If you look in the depth of the picture, you'll see the tip of this little island where the river forks to encircle it. The castle is behind us now, and this stretch along the canal stretches, I do believe, for miles and miles. We saw other walkers, a couple, some runners - can you imagine what this path is going to be like when the trees bloom? It's already so gorgeous now - that tree-lined curve, the calmness of the water.

And then marvelously, inexplicably, a house, just one, on this surprising island (it's kind of a fingerling of land, much more oval than round). What is this house? Who lives there? By what marvelous circumstance did they come to live here? There are canal locks right near the house - was/is this the house of the canal lock keeper person? I'm sure there's a word for it. Ooo! the Breton Fairy Tale of the Day yesterday had the word "paludier" in it - that took some digging: it means "salt water marsh worker" - who knew? And what is that work? So much to learn still... This little house had all the markings of a house found by weary travelers in a fairy tale - down to the smoke coming out of the chimney indicating a warm fire inside. We didn't see anybody, just an enormous St. Bernard patrolling the little inner island bridge you see stretching to the right there. Mystery!

But tell me, who are these brave folks, kayaking down the canal? This picture was taken about an hour after the previous one (note the dramatic change in weather - clouds moved in, blocked the sun that had shone so brightly just a bit ago), and we were back at the Lists, clearly the kids' favorite spot to play, play, play. Three men and lots of kids were in those kayaks, paddling against the current (which looks pretty strong to us) - brave souls! I hope they all had a great big cup of hot chocolate when they were done - maybe at the house on the island!

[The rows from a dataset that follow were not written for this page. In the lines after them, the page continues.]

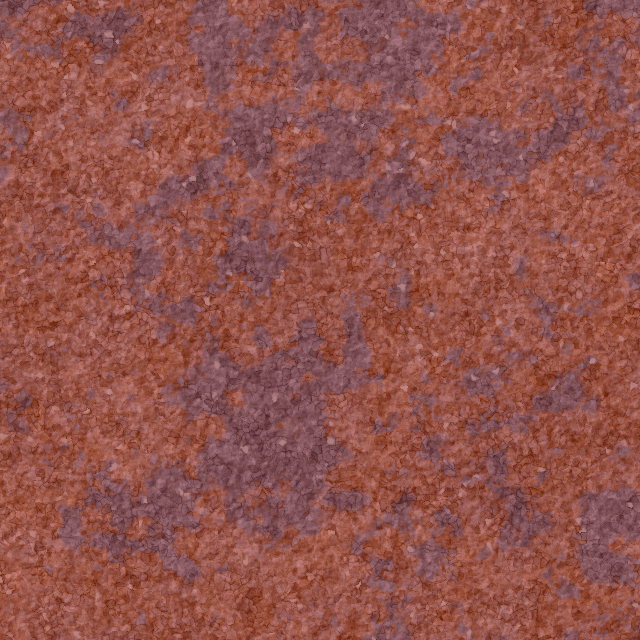
Reproduce this texture procedurally as a Shadertoy shader.

```glsl
// Weathered rust: small crumbly grains with broken dark crevices and fine relief,
// stained by clustered purple-grey patches and dotted with a few pale flecks.
// Warped Voronoi cells give the grains, layered value noise the rest.

float hash(vec2 p) {
    vec3 q = fract(vec3(p.xyx) * 0.1031);
    q += dot(q, q.yzx + 33.33);
    return fract((q.x + q.y) * q.z);
}

float noise(vec2 p) {
    vec2 cell = floor(p), f = fract(p);
    f = f * f * (3.0 - 2.0 * f);
    float low = mix(hash(cell), hash(cell + vec2(1, 0)), f.x);
    float high = mix(hash(cell + vec2(0, 1)), hash(cell + vec2(1, 1)), f.x);
    return mix(low, high, f.y);
}

// Three rotated octaves, centred on zero
float fbm(vec2 p) {
    float sum = 0.0, weight = 0.55;
    for (int i = 0; i < 3; i++) {
        sum += weight * (noise(p) - 0.5);
        p = mat2(1.6, 1.2, -1.2, 1.6) * p + 17.3;
        weight *= 0.55;
    }
    return sum;
}

// Voronoi grains: x = distance to centre, y = gap to the next grain, z = random id
vec3 grains(vec2 p) {
    vec2 cell = floor(p);
    float nearest = 8.0, second = 8.0, id = 0.0;
    for (int y = -1; y <= 1; y++) {
        for (int x = -1; x <= 1; x++) {
            vec2 c = cell + vec2(x, y);
            float d = length(c + vec2(hash(c), hash(c + 71.7)) - p);
            if (d < nearest) {
                second = nearest;
                nearest = d;
                id = hash(c + 143.1);
            } else {
                second = min(second, d);
            }
        }
    }
    return vec3(nearest, second - nearest, id);
}

void mainImage(out vec4 fragColor, in vec2 fragCoord) {
    vec2 uv = fragCoord / min(iResolution.x, iResolution.y) + 3.0;

    // Ragged grain outlines at two sizes
    vec2 warp = vec2(fbm(uv * 75.0), fbm(uv * 75.0 + 41.0));
    vec2 p = uv + 0.014 * warp;
    vec3 coarse = grains(p * 88.0);
    vec3 fine = grains(p * 155.0 + 29.0);

    // Brightness from grain, crevice and light falling from the upper left
    float broken = smoothstep(-0.15, 0.2, fbm(uv * 48.0 + 5.0));
    float crevice = (1.0 - smoothstep(0.0, 0.26, coarse.y)) * broken;
    float relief = fbm(uv * 95.0) - fbm(uv * 95.0 + vec2(-0.28, 0.28));
    float tone = 0.55 + 0.65 * (coarse.z - 0.5) + 0.45 * (fine.z - 0.5);
    tone += 1.3 * relief + 0.7 * fbm(uv * 130.0 + 13.0) + 0.5 * fbm(uv * 6.0);
    tone -= 0.65 * crevice + 0.2 * (1.0 - smoothstep(0.0, 0.25, fine.y));
    tone = clamp(tone + 0.09, -0.6, 1.6);

    // Rust, shifting between orange and dusty pink
    vec3 rust = mix(vec3(0.52, 0.25, 0.19), vec3(0.68, 0.41, 0.365), tone);
    float dusty = fine.z - 0.5 + 1.2 * fbm(uv * 20.0 + 61.0);
    rust += dusty * vec3(-0.01, 0.03, 0.085);

    // Purple-grey stains, gathered in loose clusters
    float stain = fbm(p * 27.0 + 7.0) + 0.75 * fbm(uv * 5.0 + 23.0);
    stain += 0.14 * (coarse.z - 0.5) + 0.1 * (fine.z - 0.5);
    vec3 purple = mix(vec3(0.41, 0.24, 0.265), vec3(0.57, 0.385, 0.42), tone);
    vec3 color = mix(rust, purple, 0.95 * smoothstep(0.09, 0.21, stain));

    // Scattered pale mineral flecks
    float fleck = step(0.982, coarse.z) * (1.0 - smoothstep(0.25, 0.5, coarse.x));
    color = mix(color, vec3(0.75, 0.55, 0.54), 0.7 * fleck);

    fragColor = vec4(clamp(color, 0.0, 1.0), 1.0);
}
```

Tuesday, January 26, 2010

La Cohue

"Cohue" means commotion, bustling crowd, mayhem. Not what you're seeing here (but just wait until summer!) and yet in this very spot was the site of the medieval Cohue - what they called a most fascinating building. The building had two levels: the bottom level consisted of a covered hall that served as the marketplace (bustling, commotion, mayhem); the upper floor served as the justice hall (another kind of bustling, commotion, mayhem). Josselin's Cohue was not preserved, but that of Vannes was (and has become the museum of the town's history, in fact - for us to visit next time). However, Josselin kept the site of the Cohue intact - the same way that Vannes kept the site of its Lists intact (enshrining them as a parking lot). I love these ghost traces in towns (thank goodness for the work of the Monuments Historiques and its helpful signs everywhere!). It really doesn't take much to close your eyes and imagine the bustle - the town has kept the dimensions and the frame of the space; you just have to fill it in, and start wondering about this fascinating lay-out of space: commerce below, justice above.

Medieval urban planning seems so compact, derived from its logic of protection (think thick medieval city walls, the inevitable port-cullis, and heavy drawbridges) - but I must say that I stumble over the associations being made by this architecture: commerce and justice. Is this a grouping of secular endeavors? Both linked to the local feudal lord (who (or whose court) administered justice)? And let's keep in mind that in the Middle Ages (not necessarily especially in the Middle Ages, but nonetheless, noticeably in this culture) both commerce and justice were relative, not absolute values: they were at the discretion (some have said whim) of those in power (well, of course, many critics today will say that is still the case!). So there's something interesting here about the pragmatism of these two circumstantially determined culture values: commerce and justice - the pragmatism of their location, that is. In both Vannes and Josselin, the Cohue is in very close proximity to the Church - directly across the street in Vannes, and just behind where I was standing when I took that picture in Josselin. There are some great books out there on medieval urban design - time to read them!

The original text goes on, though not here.